    But don’t think they haven’t tried.

    June 28, 2014

  • She learned to laugh with relatives’ help

    Sometimes there are people in our lives whom we have never credited with all the influence they had on us when we were growing up.And now it is too late to thank them personally. I am about 50 years past due on this one (or two) but maybe somehow, somewhere they will get a hint of it — and — smile. Fondly, I think..

    June 15, 2014

  • Signs of aging and what comes with it

    It’s been awhile since I last informed you of new signs of old age, and meanwhile none of us have gotten any younger. (I’m working on it, I’m working on it.) I find one of the best things I can do to stay young is to read the obituaries. It reminds you that you are still alive and there are times in one’s life when that can be a serious concern. Of course, the trick is to avoid reading the obituaries for people you know, first checking the pictures for familiar faces. But for the folks you never met, they are remarkably invigorating, especially if they were older than you are. It gives you a goal in life — and we all need goals, right?

    June 1, 2014

  • Torn between failing in two different fields

    Which do I like better, singing or writing?
    That's a tough question to answer.
    Singing's got it all over writing as far as when I started (at about 5 in the church choir) but writing is certainly a close second. I have somewhere a collection of poems that I wrote from about eight on and I have the feeling that they are lost for a reason! As I remember, they were pretty awful, not at all the kind of effort an aspiring writer would be proud to quote 75 years later!

    May 19, 2014

  • Bad habits are hard to eliminate — but try

    Somebody mentioned smoking on these pages recently, so I thought I'd put in my own two cents on the subject. I started smoking in college, during exam week. The problem was that I was too busy during the rest of the year ever to stop and study for my courses — at least that is what I told myself — because I worked almost every night on the college newspaper. So when exam time kicked in, I threw some all-nighters for study. And the best way to stay awake all night (especially if you don't regularly smoke) is to, well, smoke.

    May 4, 2014

  • Trivial questions you don’t have to answer

    Every so often in this life, my mind, all on its own, generates questions that have no real answers. So I have decided to pass them on to you. I’m tired of them. If you come up with any answers, let me know. Remember when TV jealously guarded the time zone before 9 p.m. for wholesome shows that children could watch. My gosh, how many years ago was that? It seems like another world nowadays, when you can see murders, torture and rape, or those implied, every hour on the hour, somewhere on your public screen. It might be comforting then, to remember that most children nowadays are glued to their little machines with whole different worlds on them, that they can access all day long. Except that in these different worlds they also can view murders, torture and rape on demand.
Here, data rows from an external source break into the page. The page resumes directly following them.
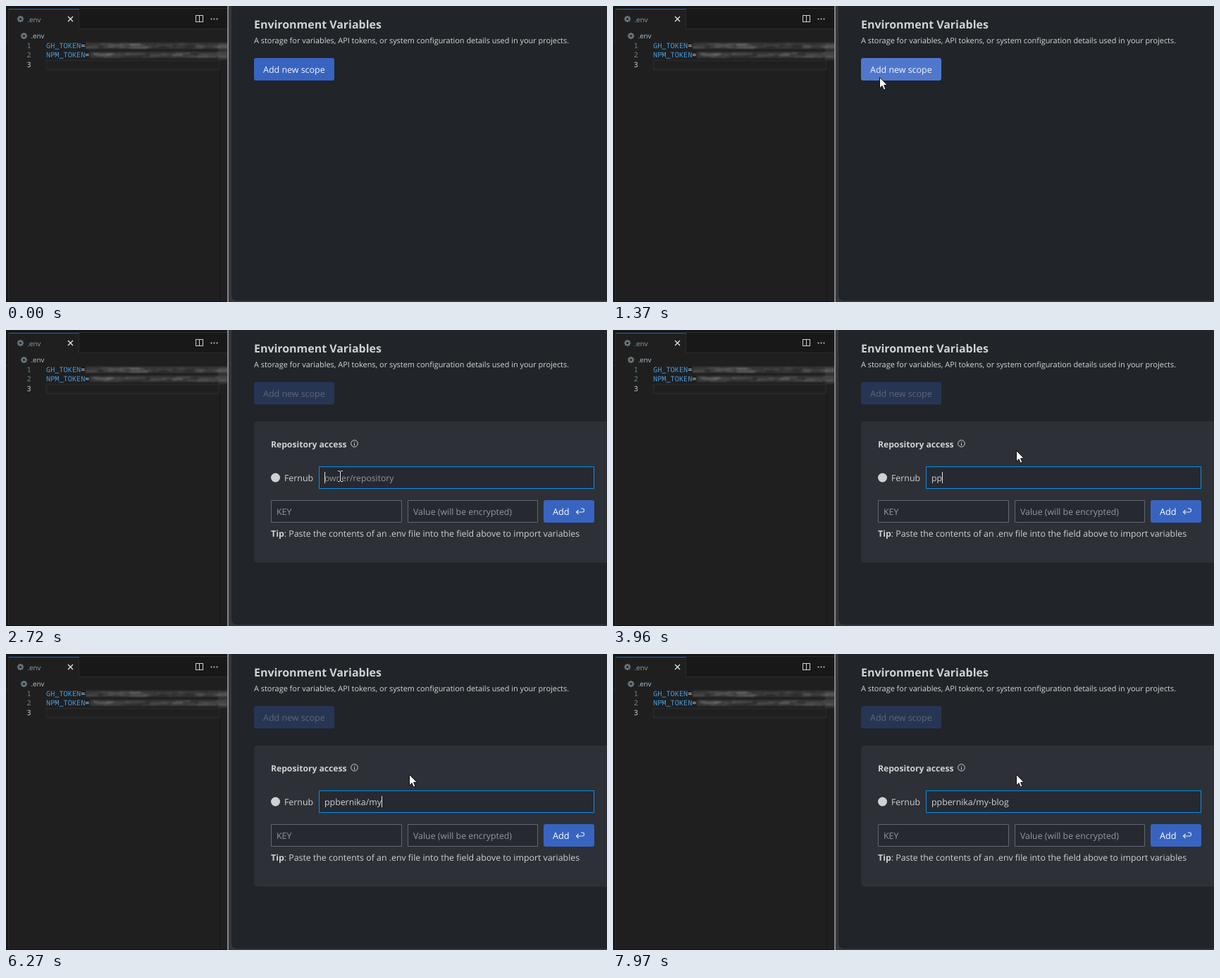
Write an HTML page with a canvas that moves like this. It is 853 px wide and 421 px high and loops after 8 s.

```html
<!DOCTYPE html>
<html lang="en">
<head>
<meta charset="utf-8">
<title>Environment Variables</title>
<style>
  html, body { margin: 0; width: 100%; height: 100%; overflow: hidden; background: #212428; }
  canvas { display: block; width: 853px; height: 421px; }
</style>
</head>
<body>
<canvas id="stage" width="853" height="421"></canvas>
<script>
const LOOP = 8000;
const PANEL_AT = 1560, FOCUS_AT = 2540;
const SANS = '"Open Sans", "Noto Sans", sans-serif';
const MONO = '"Noto Sans Mono", "DejaVu Sans Mono", monospace';
const TEXT = '#d0d2d4', HINT = '#93989d', BODY = 12.35;
const BLUE = '#3864c1', FIELD = '#262a30', EDGE = '#5f6675';

// Typing comes in bursts with an even gap between keys
const KEY_GAP = 130;
const BURSTS = [[3540, 'pp'], [4180, 'bernika'], [5400, '/'], [5980, 'my'], [6480, '-'], [6740, 'blog']];

const ctx = document.getElementById('stage').getContext('2d');

const clamp = v => Math.min(1, Math.max(0, v));
const progress = (t, from, to) => clamp((t - from) / (to - from));
const smooth = k => k * k * (3 - 2 * k);
const mix = (a, b, k) => a + (b - a) * k;

function rect(x, y, w, h, color) {
  ctx.fillStyle = color;
  ctx.fillRect(x, y, w, h);
}

function box(x, y, w, h, r, fill, line) {
  ctx.beginPath();
  ctx.roundRect(x, y, w, h, r);
  ctx.fillStyle = fill;
  ctx.fill();
  if (line) {
    ctx.strokeStyle = line;
    ctx.lineWidth = 1;
    ctx.stroke();
  }
}

function text(str, x, y, size = BODY, color = TEXT, weight = 400, family = SANS) {
  ctx.font = `${weight} ${size}px ${family}`;
  ctx.textRendering = 'geometricPrecision';
  ctx.fillStyle = color;
  ctx.fillText(str, x, y);
  return ctx.measureText(str).width;
}

function lines(color, width, ...paths) {
  ctx.strokeStyle = color;
  ctx.lineWidth = width;
  ctx.beginPath();
  for (const p of paths) {
    p.forEach(([x, y], i) => i ? ctx.lineTo(x, y) : ctx.moveTo(x, y));
  }
  ctx.stroke();
}

function disc(x, y, r, color) {
  ctx.fillStyle = color;
  ctx.beginPath();
  ctx.arc(x, y, r, 0, Math.PI * 2);
  ctx.fill();
}

function random(seed) {
  return () => {
    seed = (seed * 16807) % 2147483647;
    return seed / 2147483647;
  };
}

// Smeared grey strips that hide the two values
function makeSmudge(seed) {
  const layer = document.createElement('canvas');
  layer.width = 314;
  layer.height = 90;
  const g = layer.getContext('2d'), rnd = random(seed);
  g.filter = 'blur(1.2px)';
  [[113, 56.5], [119, 69.5]].forEach(([left, mid]) => {
    g.fillStyle = 'rgba(110,110,110,.32)';
    g.fillRect(left, mid - 4.5, 320 - left, 9);
    for (let i = 0; i < 45; i++) {
      const x = left + rnd() * (306 - left), w = 8 + rnd() * 24;
      const shade = rnd() < .4 ? 30 : 150;
      g.fillStyle = `rgba(${shade},${shade},${shade},${.2 + rnd() * .25})`;
      g.fillRect(x, mid - 3 + rnd() * 5, w, 2);
    }
  });
  g.fillStyle = 'rgba(95,95,95,.3)';
  g.fillRect(301, 53, 14, 24);
  return layer;
}
const smudges = [makeSmudge(41), makeSmudge(977)];

function gear(x, y, color) {
  for (let i = 0; i < 4; i++) {
    const a = i * Math.PI / 4, dx = Math.cos(a) * 4.7, dy = Math.sin(a) * 4.7;
    lines(color, 2, [[x - dx, y - dy], [x + dx, y + dy]]);
  }
  disc(x, y, 3.7, color);
  disc(x, y, 1.6, '#1f1f1f');
}

function drawEditor(t) {
  rect(0, 0, 314, 421, '#181818');
  rect(4, 33, 310, 388, '#1f1f1f');
  rect(4, 4, 99, 29, '#1f1f1f');
  rect(3, 3, 1, 418, '#2b2b2b');
  rect(0, 50, 3, 1, '#2b2b2b');
  rect(104, 3, 210, 1, '#2b2b2b');
  rect(103, 4, 1, 29, '#2b2b2b');
  rect(104, 32, 210, 1, '#2b2b2b');
  rect(4, 4, 100, 1, '#1470c4');
  rect(303, 78, 1, 343, '#141516');
  rect(0, 420, 314, 1, '#141414');

  gear(20.5, 18.5, '#69757c');
  text('.env', 30.5, 22.5, 9.8, '#929ca4');
  lines('#e8e8e8', 1.3, [[88, 15], [95, 22]], [[95, 15], [88, 22]]);
  ctx.strokeStyle = '#d0d0d0';
  ctx.lineWidth = 1;
  ctx.strokeRect(269.5, 13.5, 10, 9);
  lines('#d0d0d0', 1, [[274.5, 13.5], [274.5, 22.5]]);
  for (let i = 0; i < 3; i++) disc(291.5 + i * 4, 18.5, 1, '#d0d0d0');

  gear(25.5, 42.5, '#69757c');
  text('.env', 35.5, 46, 9.8, '#b4c4d0');

  ctx.strokeStyle = '#282828';
  ctx.strokeRect(57.5, 77.5, 245, 13);
  ['GH_TOKEN', 'NPM_TOKEN', ''].forEach((name, i) => {
    const y = 60 + i * 13.3;
    text(i + 1, 29.5, y, 10.25, name ? '#6f848f' : '#d0d0d0', 400, MONO);
    if (!name) return;
    const w = text(name, 57, y, 10.25, '#4a9fdf', 400, MONO);
    text('=', 57 + w, y, 10.25, '#d4d4d4', 400, MONO);
  });

  const shimmer = .12 + .12 * Math.sin(t / 420);
  smudges.forEach((layer, i) => {
    ctx.globalAlpha = i ? shimmer : 1 - shimmer;
    ctx.drawImage(layer, 0, 0);
  });
  ctx.globalAlpha = 1;
}

function drawPage(t, pointer) {
  rect(314, 0, 539, 421, '#35373a');
  rect(314, 0, 2, 421, '#858585');
  box(320, -10, 560, 429, 7, '#212428');

  text('Environment Variables', 352, 32, 15.95, TEXT, 700);
  text('A storage for variables, API tokens, or system configuration details used in your projects.',
       352, 53, 10.91, '#d6d8da');

  const open = t >= PANEL_AT;
  const over = pointer.x >= 352 && pointer.x < 466 && pointer.y >= 74 && pointer.y < 106;
  box(352, 74, 114, 32, 3, open ? '#273554' : over ? '#4f78cd' : BLUE);
  text('Add new scope', 365, 95, 12.46, open ? '#626770' : '#f4f6f9');
  if (open) drawPanel(t);
}

function drawPanel(t) {
  const focused = t >= FOCUS_AT;
  box(352, 130, 520, 201, 5, '#2d3036');
  text('Repository access', 376, 167, 12.15, TEXT, 700);

  ctx.strokeStyle = TEXT;
  ctx.lineWidth = 1;
  ctx.beginPath();
  ctx.arc(494.5, 161.5, 4.8, 0, Math.PI * 2);
  ctx.stroke();
  rect(494, 159, 1, 1, TEXT);
  rect(494, 161, 1, 3.5, TEXT);

  disc(382.5, 210, 6.5, '#cfd1d3');
  text('Fernub', 395, 215);

  box(444.5, 194.5, 390, 31, 0, FIELD, focused ? '#0d8eec' : EDGE);
  box(376.5, 242.5, 185, 31, 0, FIELD, EDGE);
  box(570.5, 242.5, 184, 31, 0, FIELD, EDGE);
  text('KEY', 384, 263, BODY, HINT);
  text('Value (will be encrypted)', 578, 263, BODY, HINT);

  box(763, 242, 72, 32, 3, BLUE);
  text('Add', 776, 263, 12.7, '#ffffff');
  ctx.strokeStyle = '#e6eaf2';
  ctx.lineWidth = 1.1;
  ctx.beginPath();
  ctx.moveTo(812.5, 256);
  ctx.lineTo(809.5, 259);
  ctx.lineTo(812.5, 262);
  ctx.moveTo(809.5, 259);
  ctx.lineTo(818, 259);
  ctx.arc(818, 256.5, 2.5, Math.PI / 2, -Math.PI / 2, true);
  ctx.lineTo(816, 254);
  ctx.stroke();

  const tip = text('Tip', 376, 294, BODY, TEXT, 700);
  text(': Paste the contents of an .env file into the field above to import variables', 376 + tip, 294);

  drawEntry(t, focused);
}

function drawEntry(t, focused) {
  let typed = '', lastKey = FOCUS_AT;
  for (const [start, keys] of BURSTS) {
    if (t < start) break;
    const count = Math.min(keys.length, 1 + Math.floor((t - start) / KEY_GAP));
    typed += keys.slice(0, count);
    lastKey = start + (count - 1) * KEY_GAP;
  }
  if (!typed) text('owner/repository', 452, 215, 12.2, HINT);
  const width = typed ? text(typed, 452, 215) : 0;
  if (focused && (t - lastKey) % 1060 < 530) {
    rect(Math.round(452 + width), 202, 1, 16, '#e0e0e0');
  }
}

// A curved approach to the button, then three straight moves
function pointerAt(t) {
  const k = 1 - (1 - progress(t, 280, 1150)) ** 1.6;
  const bend = (a, b, c) => mix(mix(a, b, k), mix(b, c, k), k);
  let x = bend(480, 297, 378), y = bend(424, 231, 101);
  const move = (from, to, toX, toY) => {
    const m = smooth(progress(t, from, to));
    x = mix(x, toX, m);
    y = mix(y, toY, m);
  };
  move(1420, 1600, 375, 106);
  move(1900, 2400, 474, 208);
  move(2780, 3160, 572, 171);
  return { x, y };
}

function drawPointer(t, { x, y }) {
  ctx.save();
  ctx.translate(Math.round(x), Math.round(y));
  const inField = t >= PANEL_AT && x > 444 && x < 835 && y > 194 && y < 226;
  if (inField) {
    const serif = y => [[-3, y], [-1, y], [.5, y * .87], [2, y], [4, y]];
    const bar = [serif(-7.5), [[.5, -6.5], [.5, 6.5]], serif(7.5)];
    lines('#14171a', 2.4, ...bar);
    lines('#f0f0f0', 1, ...bar);
  } else {
    ctx.beginPath();
    [[.5, .5], [.5, 16], [4, 12.6], [6.4, 18.2], [9, 17.1], [6.6, 11.7], [11.4, 11.7]]
      .forEach(p => ctx.lineTo(...p));
    ctx.closePath();
    ctx.fillStyle = '#ffffff';
    ctx.fill();
    ctx.strokeStyle = '#0c0c0c';
    ctx.lineWidth = 1;
    ctx.stroke();
  }
  ctx.restore();
}

function frame() {
  const t = performance.now() % LOOP;
  const pointer = pointerAt(t);
  drawEditor(t);
  drawPage(t, pointer);
  drawPointer(t, pointer);
  requestAnimationFrame(frame);
}
frame();
</script>
</body>
</html>
```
    April 20, 2014

  • Rusty writes about the nature of doghood

    I am a dog.
    Therefore I bark.
    I don’t understand why it is so hard for humans to understand this.
    I mean, there are certain things that come with the territory, right?

    April 5, 2014

  • Free-range reminiscing and occasional nostalgia

    When I was in grade school, (many more years ago than when either of you were in grade school) my daily winter (fall, spring) routine included walking to school across a railroad track.

    March 22, 2014

Latest news
Facebook
Must Read
House Ads